My aim when I first started my research was to trace all of these lines to their countries of origin and understand more about how and why they came to the Caribbean. Many people in the Caribbean have mixed ancestry; some have a deep knowledge of this history whilst others know very little.
My great-great-grandmother's story
Virginia, known affectionately by all as Gammy, was the matriarch of our family. She was kind and compassionate and well known in the community. Her background however was always more mysterious.
Virginia was born in 1879 to Joseph Watson Springer and Maria Gonsalves. Joseph was from Barbados where he was already married in 1876. His father James Barry Springer (1822-1880) was unwell with some form of oral cancer and had come to Trinidad to seek medical treatment at the Colonial Hospital. It seems that Joseph, as the eldest son, accompanied his father to Trinidad. They were staying in Lord Street, San Fernando which I confirmed from copies of the Trinidad Royal Gazette held at the National Archives in Kew. Joseph was a shoemaker whilst James Barry worked as a land surveyor.

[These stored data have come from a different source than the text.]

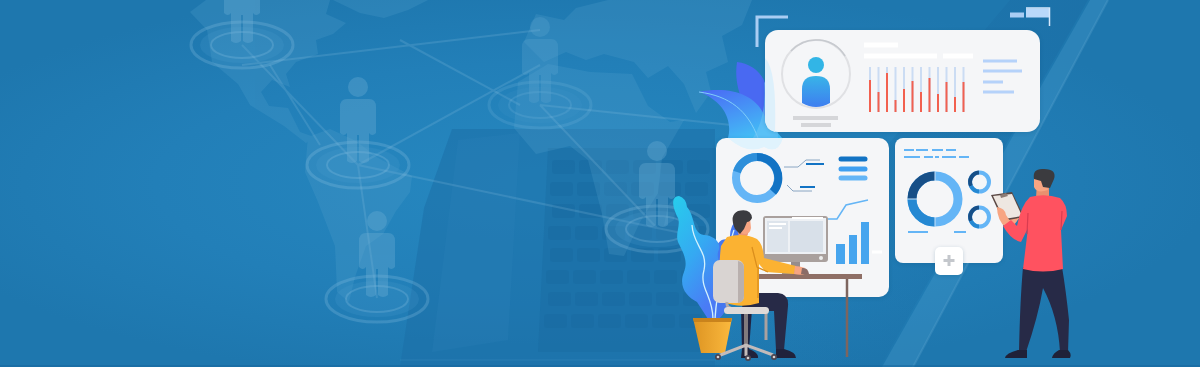
<!DOCTYPE html>
<html lang="en">
<head>
<meta charset="utf-8">
<title>Team analytics banner</title>
<style>
:root{--base:#1e77b0;--mid:#2380b8;--panel:#f5f6f8;--blue:#3f9ff0;--deep:#1273c4;--sky:#64b5f6;--pale:#b5d2fa;--red:#f2604f;--coral:#ff5260;--navy:#272a47;--amber:#fbb232;--skin:#f7a582;--hair:#3b3b3f;--wood:#8f6f66;--grey:#d9d4d2}
*{box-sizing:border-box}
html,body{margin:0;width:1200px;height:367px;overflow:hidden;font-family:"Open Sans",sans-serif}
.banner{position:relative;width:1200px;height:367px;overflow:hidden;background:var(--base)}
.banner>svg{position:absolute;left:0;top:0;display:block}
.panel{position:absolute;background:var(--panel);border-radius:10px;box-shadow:0 1px 4px #0b467033}
.panel svg{position:absolute;left:0;top:0;overflow:visible}
.profile{left:765px;top:30px;width:275px;height:102px;border-radius:13px}
.charts{left:716px;top:138px;width:173px;height:159px}
.summary{left:895px;top:138px;width:108px;height:125px;border-radius:8px}
.add{left:935px;top:247px;width:28px;height:28px;border-radius:5px;background:#fff}
.ring{fill:none}
</style>
</head>
<body>
<main class="banner">

<svg class="backdrop" width="1200" height="367" viewBox="0 0 1200 367" role="img" aria-label="Photo montage of a world map with linked people above a laptop keyboard">
<defs>
<radialGradient id="glow" cx=".46" cy=".5" r=".55"><stop offset="0" stop-color="#2688c0"/><stop offset=".6" stop-color="#227fb8"/><stop offset="1" stop-color="#1e77ae"/></radialGradient>
<linearGradient id="beam" x1="0" y1="0" x2="1" y2="0"><stop offset="0" stop-color="#1b70a8" stop-opacity="0"/><stop offset="1" stop-color="#1a6ca4" stop-opacity=".5"/></linearGradient>
<g id="node">
<ellipse rx="51" ry="23" fill="none" stroke="#8fc4e2" stroke-width="3" opacity=".25"/>
<ellipse rx="42" ry="18" fill="#4a9bca" opacity=".2"/>
<ellipse rx="31" ry="13" fill="none" stroke="#8fc4e2" stroke-width="2" opacity=".25"/>
<g fill="#6fb0d6" opacity=".34"><circle cy="-78" r="10"/><path d="M-11-66H11Q18-66 18-58V-32Q14-28 11-32V-4Q6 0 1-4V-30H-1V-4Q-6 0-11-4V-32Q-14-28-18-32V-58Q-18-66-11-66Z"/></g>
</g>
<g id="key-row" fill="#196ba2" opacity=".5"><rect width="23" height="14" rx="3"/><rect x="27" width="23" height="14" rx="3"/><rect x="54" width="23" height="14" rx="3"/><rect x="81" width="23" height="14" rx="3"/><rect x="108" width="23" height="14" rx="3"/><rect x="135" width="23" height="14" rx="3"/></g>
</defs>
<rect width="1200" height="367" fill="url(#glow)"/>
<g class="laptop">
<path d="M452 129H715V367H400L424 208Z" fill="#1d70a8" opacity=".55"/>
<path d="M458 140L520 133L508 340L432 352Z" fill="#3388bc" opacity=".18"/>
<path d="M548 148H716V352H538Z" fill="#17689f" opacity=".35"/>
<use href="#key-row" x="552" y="160"/><use href="#key-row" x="550" y="182"/><use href="#key-row" x="552" y="204"/><use href="#key-row" x="548" y="226"/><use href="#key-row" x="550" y="248"/><use href="#key-row" x="546" y="270"/><use href="#key-row" x="548" y="292"/><use href="#key-row" x="544" y="314"/>
<path d="M400 360H716" stroke="#4493c4" opacity=".3"/>
</g>
<g class="world-map" fill="#58a4cf" opacity=".23">
<path d="M190 12L206 0H330L326 14L346 23L333 34L316 40L318 54L296 62L286 74L290 87L272 80L261 92L269 106L288 108L300 132L314 137L306 143L284 126L250 105L238 84L212 62L207 30Z"/>
<path d="M308 137L330 129L356 141L378 158L412 176L410 192L396 211L383 234L366 246L355 277L349 302L337 292L335 246L318 202L305 172Z"/>
<path d="M333 0H428L408 10L384 18L360 13Z"/>
<path d="M524 42L536 14L564 20L576 8L608 0H752L742 25L722 36L728 62L706 72L711 92L696 113L684 84L668 66L648 78L634 62L604 54L586 60L566 52L544 62Z"/>
<path d="M518 82L548 64L590 72L632 74L648 106L670 122L684 120L662 158L658 193L640 222L624 256L609 254L602 214L588 160L570 146L536 154L514 128Z"/>
<path d="M668 205L677 196L674 220L664 226Z"/>
</g>
<g fill="none" stroke="#91c4e1" stroke-width="2" opacity=".2">
<path d="M242 45L358 165L657 228M242 65L540 30M358 165L540 65M358 165L377 298M270 65L320 145M540 105L657 228M540 105L760 128M400 40L520 105M657 228L716 240"/>
</g>
<use href="#node" x="242" y="45"/><use href="#node" x="358" y="165"/><use href="#node" x="377" y="299"/><use href="#node" x="540" y="105" opacity=".65"/><use href="#node" x="657" y="229"/>
<path d="M1090 0H1108L913 367H882Z" fill="#51a0cf" opacity=".28"/>
<path d="M1010 0H1088L880 367H700Z" fill="url(#beam)"/>
<path d="M1108 0L913 367" stroke="#69aed6" stroke-width="2" opacity=".25"/>
<path d="M0 366H1200" stroke="#17679e" stroke-width="2" opacity=".5"/>
</svg>

<svg class="accents" width="1200" height="367" viewBox="0 0 1200 367" aria-hidden="true">
<defs>
<linearGradient id="leaf" x1="0" y1="0" x2=".6" y2="1"><stop offset="0" stop-color="#4a68f5"/><stop offset="1" stop-color="#43bdf5"/></linearGradient>
</defs>
<path d="M757 47V17H788" fill="none" stroke="#a9cdf3" stroke-width="3"/>
<path d="M1010 15H1024" stroke="#a9cdf3" stroke-width="5"/><path d="M1026 13H1049" stroke="#b9d8fa" stroke-width="9"/><path d="M1026 8H1049.500V26" fill="none" stroke="#d6e8fc" stroke-width="1.500"/>
<path d="M737 62C754 64 766 76 768 94L776 138H764C745 110 733 89 737 62Z" fill="#4969f2"/>
<path d="M699 92C730 86 757 94 766 119L782 138H728C733 119 722 100 699 92Z" fill="url(#leaf)"/>
<path d="M699 92C730 96 748 111 758 138" fill="none" stroke="#80cff9" stroke-width="1"/>
<path d="M764 82Q778 92 778 138H753Q767 116 764 82Z" fill="#69c5f7" opacity=".6"/>
</svg>

<section class="panel profile" aria-label="Profile statistics">
<svg width="275" height="102" viewBox="0 0 275 102" aria-hidden="true">
<defs><linearGradient id="avatar" x1="0" y1="0" x2="0" y2="1"><stop offset="0" stop-color="#38b4e8"/><stop offset="1" stop-color="#3e7ef0"/></linearGradient></defs>
<path d="M0 28Q12 40 10 102Q0 100 0 88Z" fill="#ddf0fb"/>
<circle class="ring" cx="51" cy="44" r="34" stroke="#e0e1e4" stroke-width="2"/>
<path class="ring" d="M26 21A34 34 0 0 1 80 26" stroke="#c7cacf" stroke-width="1.500"/>
<circle cx="51" cy="35" r="8" fill="#32b5e6"/>
<path d="M37 73V59Q37 46 51 46T65 59V73Q51 81 37 73Z" fill="url(#avatar)"/>
<path d="M28 88H73M36 95H66" stroke="#d5d6d9" stroke-width="4"/>
<path d="M99 15H133M99 26H172M178 26H208" stroke="#fff" stroke-width="5"/>
<path d="M105 37V82M113.500 37V82M122 37V82M130.500 37V82M139 37V82M147.500 37V82M156 37V82M164.500 37V82M173 37V82M181.500 37V82M190 37V82M198.500 37V82" stroke="#cbdcf3" stroke-width="2"/>
<path d="M105 50V82M113.500 62V82M122 43V82M130.500 70V82M139 59V82M147.500 51V82M156 62V82M164.500 48V82M173 64V82M181.500 52V82M190 67V82M198.500 52V82" stroke="var(--red)" stroke-width="2"/>
<path d="M218 31H252M218 41H257M218 52H238M218 62H249" stroke="var(--pale)" stroke-width="3"/>
</svg>
</section>

<section class="panel charts" aria-label="Charts">
<svg width="173" height="159" viewBox="0 0 173 159" aria-hidden="true">
<path d="M12 0H67Q62 17 48 9Q31 17 12 0Z" fill="#e0f3fd"/>
<circle class="ring" cx="41" cy="40" r="21" stroke="var(--sky)" stroke-width="8"/>
<path class="ring" d="M21 34A21 21 0 0 1 41 19" stroke="#2e8fda" stroke-width="8"/>
<path class="ring" d="M41 19A21 21 0 0 1 57 54" stroke="var(--deep)" stroke-width="8"/>
<path class="ring" d="M68 29H82L90 22H104M71 47L77 53H96" stroke="#8aa6c3" stroke-width="1"/>
<path d="M90 26H108M84 49H99" stroke="var(--deep)" stroke-width="2"/>
<g stroke-width="5" stroke-linecap="round"><path d="M125 21H149" stroke="var(--deep)"/><path d="M125 31H149" stroke="var(--blue)"/><path d="M125 40H149" stroke="var(--sky)"/></g>
<path class="ring" d="M108 81H121L130 67L152 62" stroke="var(--sky)" stroke-width="1.500"/>
<path d="M120 106H129V126H120ZM133 97H141V126H133ZM145 84H153V126H145Z" fill="#47a5ee"/>
<path d="M156 114H166" stroke="#fff" stroke-width="3"/>
</svg>
</section>

<section class="panel summary" aria-label="Summary">
<svg width="108" height="125" viewBox="0 0 108 125" aria-hidden="true">
<path d="M9 12H19M21 12H33M37 12H48M51 12H61M9 19H25M29 19H38M40 19H44M47 19H61M64 19H74" stroke="var(--sky)" stroke-width="2"/>
<g id="dial" fill="none" stroke-width="9"><circle cx="40" cy="61" r="23" stroke="var(--sky)"/><path d="M40 84A23 23 0 0 1 17 61" stroke="#2588d2"/><path d="M17 61A23 23 0 0 1 40 38" stroke="#174f87"/><path d="M40 79V89M12 61H22M40 33V43" stroke="#c8e2f8" stroke-width="1"/></g>
<g id="small-dial" fill="none" stroke-width="4"><circle cx="84.500" cy="44" r="9.500" stroke="var(--sky)"/><path d="M76 48A9.500 9.500 0 0 1 84 34.500" stroke="#174f87"/><path d="M84 53.500A9.500 9.500 0 0 1 76 48" stroke="#2588d2"/></g>
<use href="#small-dial" y="35"/>
<path d="M13 94H33M59 94H71" stroke="var(--sky)" stroke-width="2"/>
</svg>
</section>
<div class="panel add"><svg width="28" height="28" viewBox="0 0 28 28" aria-hidden="true"><path d="M14 8V19M8.500 13.500H19.500" stroke="#c4c7cc" stroke-width="3"/></svg></div>

<svg class="people" width="1200" height="367" viewBox="0 0 1200 367" role="img" aria-label="A man working at a desk and a man standing with a clipboard">
<defs>
<linearGradient id="plant" x1="0" y1="0" x2=".5" y2="1"><stop offset="0" stop-color="#27cdec"/><stop offset=".55" stop-color="#35a9f2"/><stop offset="1" stop-color="#4a7bf5"/></linearGradient>
<linearGradient id="pot" x1="0" y1="0" x2="1" y2="0"><stop offset="0" stop-color="#dd9422"/><stop offset="1" stop-color="#fbb93e"/></linearGradient>
</defs>
<g class="plant">
<path d="M738 219Q729 225 730 240Q718 236 714 253Q704 262 709 280Q702 300 712 320H718Q733 306 727 288Q738 276 732 262Q744 248 738 219Z" fill="#4477ef"/>
<path d="M679 196C669 197 674 210 678 218C681 226 674 235 679 244C684 254 688 262 684 272C678 287 687 297 697 302L708 319H716C721 301 711 291 718 280C725 268 716 261 718 252C723 242 712 235 704 235C692 233 696 218 687 207Q686 198 679 196Z" fill="url(#plant)"/>
<path d="M692 225C693 245 708 251 704 270C699 288 713 296 713 319M734 230C724 262 717 287 715 319" fill="none" stroke="#d2f1fd" stroke-width="1.300"/>
<path d="M693 318H732L725 353H701Z" fill="url(#pot)"/><path d="M693 318H732L731 322H694Z" fill="#c9831c"/>
</g>
<g class="desk">
<path d="M847 278V357" stroke="#7d655f" stroke-width="2.500"/>
<rect x="758" y="274" width="104" height="5" fill="var(--wood)"/>
<path d="M791 262H800V272H808V274H782V272H791Z" fill="#968d8c"/>
<rect x="763" y="216" width="65" height="46" rx="3" fill="#a9a09d"/><rect x="765" y="218" width="61" height="36" fill="#eef1f5"/><rect x="767" y="221" width="21" height="31" fill="#dde4ec"/><rect x="790" y="221" width="33" height="31" fill="#d8e0e9"/>
<path d="M769 224H786M769 228H782M792 218H823" stroke="#fff" stroke-width="2"/><circle cx="821" cy="258" r="2" fill="#eee"/>
</g>
<g class="desk-worker">
<path d="M740 293H778Q789 294 788 306L784 350H776L774 311H743Z" fill="var(--navy)"/>
<path d="M741 309H752L749 350H742Z" fill="#202340"/>
<path d="M776 349H784Q796 352 796 358H776ZM742 349H749Q759 353 758 358H741Z" fill="#20223b"/>
<path d="M736 221H748V234Q746 240 739 237Z" fill="#ee9675"/>
<path d="M737 221Q740 215 750 218L751 228Q750 234 745 234Q738 234 737 221Z" fill="var(--skin)"/>
<path d="M735 229Q729 215 738 211Q751 208 752 218Q750 222 747 222L744 229L740 234Z" fill="var(--hair)"/>
<path d="M727 237Q743 232 757 239Q763 244 764 258L796 266L794 274L766 272L759 264V303Q740 309 724 302Q717 277 721 246Z" fill="var(--amber)"/>
<path d="M752 247L757 267L768 272M758 268V298" fill="none" stroke="#db8f1d" stroke-width="1.300"/>
<path d="M795 266Q805 266 808 272Q804 276 794 274Z" fill="var(--skin)"/><path d="M802 268Q808 267 809 274H801Z" fill="#8b6c67"/>
</g>
<g class="chair">
<path d="M766 311V340" stroke="#aaa19f" stroke-width="3"/>
<rect x="713" y="260" width="31" height="43" rx="7" fill="var(--grey)"/><path d="M738 261Q745 262 744 270V296Q744 302 738 303Z" fill="#b9b0ae"/>
<path d="M727 302Q726 309 735 309H766" fill="none" stroke="#b5acaa" stroke-width="3"/>
<rect x="724" y="307" width="45" height="7" rx="3.500" fill="#dfdad8"/>
<path d="M746 314V347" stroke="#817a7d" stroke-width="4"/>
<path d="M718 356L746 345L773 355M746 345V356" fill="none" stroke="#c3bbba" stroke-width="3"/>
<g fill="#4a4551"><circle cx="718" cy="357" r="3"/><circle cx="748" cy="358" r="3"/><circle cx="774" cy="357" r="3"/></g>
<g fill="#d6d0d0"><circle cx="718" cy="357" r="1.300"/><circle cx="748" cy="358" r="1.300"/><circle cx="774" cy="357" r="1.300"/></g>
</g>
<g class="presenter">
<path d="M1023 267H1062Q1066 291 1069 320L1068 352H1060Q1058 316 1043 288Q1038 317 1026 352H1019Q1020 301 1023 267Z" fill="var(--navy)"/>
<path d="M1018 350H1027V358H1005Q1006 353 1018 350ZM1059 350H1068Q1072 354 1070 358H1052Q1053 353 1059 350Z" fill="#1f2138"/>
<path d="M1037 182H1049V198H1036Z" fill="#e8906f"/>
<path d="M1034 176L1045 174L1048 190Q1037 194 1034 187Z" fill="var(--skin)"/>
<path d="M1034 179Q1032 168 1044 169Q1057 169 1054 179L1050 188L1043 187L1041 181Z" fill="var(--hair)"/>
<path d="M1000 212Q1004 205 1010 210L1020 217L1014 225Q1003 221 1000 212Z" fill="var(--skin)"/>
<path d="M991 195L1012 192L1024 217L1003 221Z" fill="#5a4844"/><path d="M993 196L1012 194L1022 216L1004 219Z" fill="#eee7e1"/><path d="M1000 195L1006 193L1008 196L1001 198Z" fill="#8c7b74"/>
<path d="M997 207Q1005 208 1006 215L1012 224L1006 228Q997 220 997 207Z" fill="var(--skin)"/>
<path d="M1030 197Q1045 193 1060 198Q1067 204 1067 216L1061 230L1063 269Q1043 274 1023 269L1028 228L1021 242Q1011 240 1003 226L1011 220L1017 226Q1021 205 1030 197Z" fill="var(--coral)"/>
<path d="M1028 213L1027 234M1062 211L1061 230" fill="none" stroke="#d93c50" stroke-width="1.200"/>
</g>
</svg>
</main>
</body>
</html>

However James’ grandfather owned a plantation in Saint Lucy Parish, Barbados known as Gay’s Cove. In 1834, the year that slavery was officially abolished, there were forty-two enslaved people on the plantation. The British government actually compensated slave owners for their loss of “property” following abolition. Those who had been enslaved received nothing. The government took out a £20million loan which was only finally paid off in 2015 by British taxpayers. My ancestor was compensated an amount that would be equivalent to around £50,000 in today’s money. This uncomfortable truth is only tempered by the fact that I know that this material wealth did not make its way into our line of descent. However it puts into perspective some of the elements of pride that many members of my family have in our “white” ancestry, highlighting the fact that it may be misplaced.
Breaking the chains

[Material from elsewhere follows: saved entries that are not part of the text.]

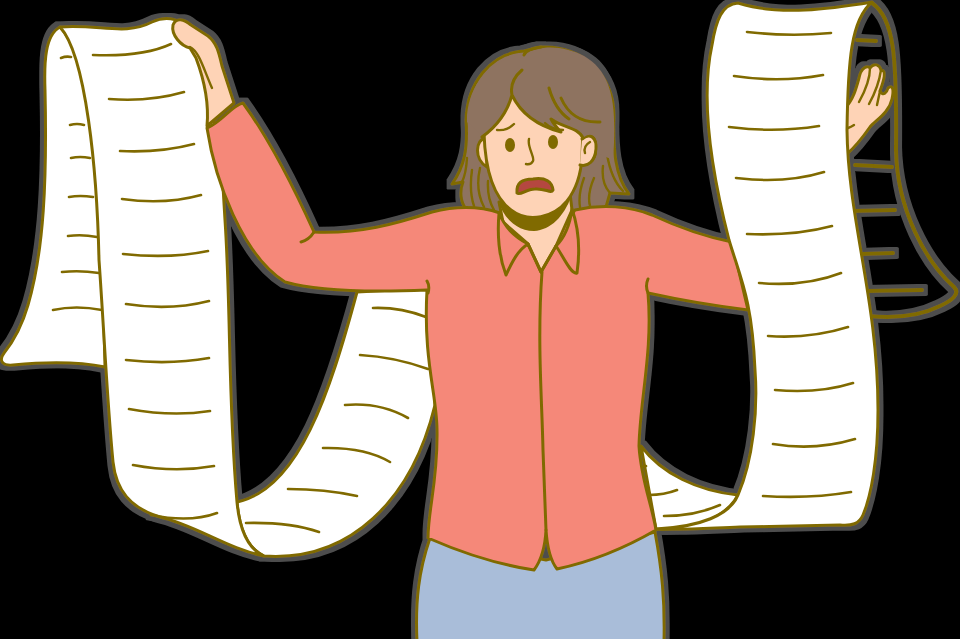
<!DOCTYPE html>
<html lang="en">
<head>
<meta charset="utf-8">
<title>Worried woman with a long list</title>
<style>
:root {
  --backdrop: #000000;
  --halo: #4d4d4d;
  --line: #806a00;
  --paper: #ffffff;
  --shirt: #f58879;
  --skin: #fed3b6;
  --hair: #8e7361;
  --jeans: #a9bdd9;
  --mouth: #b5473f;
}
html, body { margin: 0; height: 100%; overflow: hidden; background: var(--backdrop); }
svg { display: block; width: 960px; height: 639px; }
.art { stroke: var(--line); stroke-width: 3; stroke-linecap: round; stroke-linejoin: round; fill: none; }
.paper { fill: var(--paper); }
.shirt { fill: var(--shirt); }
.skin { fill: var(--skin); }
.hair { fill: var(--hair); }
.jeans { fill: var(--jeans); }
.mouth { fill: var(--mouth); }
.ink { fill: var(--line); stroke: none; }
.rules { stroke-width: 2.6; }
.fine { stroke-width: 2.4; }
.reverse { stroke-width: 4; }
</style>
</head>
<body>
<svg viewBox="0 0 960 639" role="img" aria-label="Worried woman holding up a very long sheet of paper">
  <defs>
    <filter id="halo" x="0" y="0" width="960" height="639" filterUnits="userSpaceOnUse">
      <feMorphology in="SourceAlpha" operator="dilate" radius="4" result="spread"/>
      <feFlood flood-color="#4d4d4d"/>
      <feComposite in2="spread" operator="in" result="edge"/>
      <feMerge><feMergeNode in="edge"/><feMergeNode in="SourceGraphic"/></feMerge>
    </filter>
  </defs>
  <rect width="960" height="639" fill="var(--backdrop)"/>

  <g class="art" filter="url(#halo)">
    <g id="left-sheet">
      <path class="paper" d="M60 27C45 35 44 62 45 90C47 180 44 250 28 305C21 329 12 343 4 353C-2 361 3 366 13 365C45 362 75 361 105 367L101 200C92 110 82 50 60 27Z"/>
      <path class="rules" d="M61 58Q66 56 71 57M70 125Q77 123 84 125M71 158Q80 156 90 158M69 197Q80 195 93 197M68 236Q82 234 97 237M62 272Q80 270 99 273M53 310Q76 305 102 310"/>
      <path class="paper" d="M357 292C330 392 299 489 237 502C239 524 246 548 264 556C350 562 412 500 435 405L431 288Z"/>
      <path class="paper" d="M60 27C100 24 125 36 152 22C165 16 174 18 182 23C207 65 222 145 225 220C231 310 228 400 237 502C239 524 246 548 264 556C228 549 195 525 160 517C130 508 116 490 113 462C107 400 104 330 99 260C97 170 86 55 60 27Z"/>
      <path class="rules" d="M93 55Q143 57 171 44M109 99Q150 102 184 92M120 151Q160 153 194 144M122 199Q165 205 201 195M123 254Q170 259 208 251M126 304Q170 311 209 301M126 360Q170 365 209 358M129 409Q172 417 210 411M133 465Q175 473 214 466M151 515Q190 523 217 513M246 523Q290 522 319 532M288 489Q325 489 357 496M323 448Q365 447 390 462M345 405Q380 402 408 418M360 355Q395 357 428 369M373 308Q400 307 426 317"/>
    </g>

    <g id="right-sheet-curl">
      <path class="paper" d="M641 446C662 474 698 491 738 495C728 515 697 531 656 529Z"/>
      <path class="rules" d="M642 467L646 466M649 495Q664 495 677 490M664 516Q695 516 720 505"/>
    </g>

    <g id="left-hand">
      <path class="skin" d="M173 25C176 17 184 19 191 25L208 36C217 43 219 53 222 66L234 103L207 126C209 105 205 82 196 58L190 48C181 46 171 35 173 25Z"/>
      <path class="fine" d="M190 47C199 51 204 70 212 88"/>
    </g>

    <path id="jeans" class="jeans" d="M430 538C419 570 415 600 417 642L664 642C665 600 662 570 655 532L546 560Z"/>

    <g id="hair-back">
      <path class="hair" d="M524 51C490 53 467 84 466 120C468 150 464 167 452 184L463 182C459 192 461 203 466 209L500 214L574 212L606 207L610 193L629 194C615 176 613 150 614 116C614 75 582 45 541 47Z"/>
      <path class="fine" d="M472 170Q469 191 474 206M480 168Q475 190 484 207M488 181Q487 198 494 210M467 158Q466 174 462 182M594 178Q587 194 590 206M603 166Q601 183 610 193M584 178Q578 194 580 207M607 154Q611 179 623 191"/>
    </g>

    <g id="shirt">
      <path class="shirt" d="M207 128C222 122 232 105 243 103C270 140 295 190 314 232C360 234 395 224 432 212C460 205 482 207 500 213L541 260L575 210C602 204 630 206 652 215C680 228 706 237 732 242L748 310C715 306 680 300 648 293C653 350 640 400 639 446C641 480 652 505 656 530C625 548 590 562 557 569C550 560 547 545 546 530C545 550 540 562 534 570C500 565 460 552 428 538C428 510 438 480 437 430C437 395 423 360 427 290C380 292 320 292 285 282C242 255 215 180 207 128Z"/>
      <path d="M314 232Q309 240 301 242M427 281Q430 286 428 293M648 279Q645 286 648 293M542 272C537 340 542 400 543 450L546 530"/>
    </g>

    <g id="neck-and-collar">
      <path class="skin" d="M499 202L503 222L528 244L541 272L556 246L572 210L570 193Z"/>
      <path class="ink" d="M500 200C515 218 551 222 571 197C564 216 551 230 534 231C518 231 506 220 500 206Z"/>
      <path class="shirt" d="M499 213C497 237 499 257 506 275C512 262 518 250 528 244C513 236 505 227 499 213Z"/>
      <path class="shirt" d="M572 209C580 232 580 252 577 273C571 275 563 256 556 246C565 237 570 224 572 209Z"/>
      <path d="M528 244L541 272L556 246"/>
    </g>

    <g id="head">
      <path class="skin" d="M486 138C475 139 474 160 487 167Z"/>
      <path class="skin" d="M580 138C590 130 597 138 596 149C595 161 588 167 579 164Z"/>
      <path class="skin" d="M512 94C504 110 496 124 484 133C485 165 491 195 511 210C529 224 554 217 567 201C577 188 581 174 582 157L583 128Z"/>
      <path class="skin" d="M582 139C590 132 597 138 596 149C595 160 588 166 580 164" stroke="none"/>
      <path d="M582 139C590 132 597 138 596 149C595 161 588 167 580 165"/>
      <path class="fine" d="M590 142Q583 146 585 153"/>
      <path class="hair" d="M524 55C488 57 466 90 467 122L483 137C496 127 507 113 512 95C520 112 535 125 561 132C556 127 553 123 551 119C563 128 578 128 584 137C592 131 600 137 597 153L613 160C617 105 613 73 584 56C564 46 541 44 524 55Z" stroke="none"/>
      <path d="M482 137C496 127 507 113 512 95C520 112 535 125 561 132C556 127 553 123 551 119C563 128 578 127 583 138M512 95C510 85 515 76 522 70M524 55Q526 49 541 47M561 98C568 114 580 123 600 122M549 88C553 102 560 113 569 119"/>
      <path class="fine" d="M497 130Q507 131 514 124M545 123Q551 129 563 130M529 139C527 147 535 157 533 161Q531 165 526 164"/>
      <ellipse class="ink" cx="510" cy="145" rx="5" ry="7"/>
      <ellipse class="ink" cx="553" cy="142" rx="5" ry="7"/>
      <path class="mouth" d="M517 193C516 183 522 179 533 179C546 177 552 182 553 190C551 194 545 188 535 189C526 189 520 196 517 193Z"/>
    </g>

    <g id="right-sheet">
      <path class="reverse" d="M872 3C894 18 897 55 896 150C897 210 926 262 954 287C961 294 951 301 940 306C918 317 890 318 869 316"/>
      <path class="reverse" d="M857 40L876 41M855 165L892 167M853 211L895 210M862 254L893 253M868 291L922 290"/>
      <g id="right-hand">
        <path class="skin" d="M845 108C853 100 856 89 859 78C861 67 868 65 870 68C874 62 880 65 881 70C887 70 884 80 880 91C883 97 887 92 888 88C893 84 894 90 892 99C889 113 876 120 870 127C863 137 855 147 847 154Z"/>
        <path class="fine" d="M870 68C870 80 864 93 859 102M881 70C879 84 874 95 869 104M880 91L877 105M848 128Q851 127 854 125"/>
      </g>
      <path class="paper" d="M738 3C780 16 830 9 872 2C851 20 848 60 847 130C848 220 878 300 878 410C878 460 871 496 863 515C859 524 852 526 840 525L740 527C710 528 688 530 656 529C700 527 730 515 738 495C753 460 758 410 755 370C752 300 741 280 729 240C711 170 700 100 712 45C716 20 722 4 738 3Z"/>
      <path class="rules" d="M747 32Q790 37 831 33M734 76Q780 83 823 75M729 127Q775 133 819 126M736 178Q785 184 824 172M747 234Q795 236 832 226M759 283Q805 287 841 273M768 336Q810 339 848 327M775 390Q818 394 853 383M773 444Q815 451 855 439M763 496Q810 499 851 492"/>
    </g>
  </g>
</svg>
</body>
</html>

This is not a unique story but it is certainly one that is not spoken about. It is a history that highlights the resilience of my family line and our ability to thrive in difficult circumstances. I am proud of certain stories such as that of my Gammy taking a stand against her upper-class racist family in the 19th century and getting married to an East Indian labourer, and the story of their two daughters utilising the ancient sou-sou system to acquire land which became a home to their hundreds of descendants.
But most of all I am proud of my mother, she embodies the history and experiences of all of the women before her, yet she provided a loving and healthy home for myself and my brother so that we had the stability that she and others before her did not. My mother broke the chain of dysfunctional family patterns that had haunted our family for generations.
Despite the sadness of the past, researching my family history has helped me to appreciate my situation and the opportunities that I now have thanks to my ancestors. And I hold my head high with pride. As Bob Marley sings in his ‘Redemption Song’, “We [move] forward in this generation. Triumphantly”
Read Kyle Ring's full story in the October issue of Family Tree magazine.
Text and image courtesy of Kyle Ring.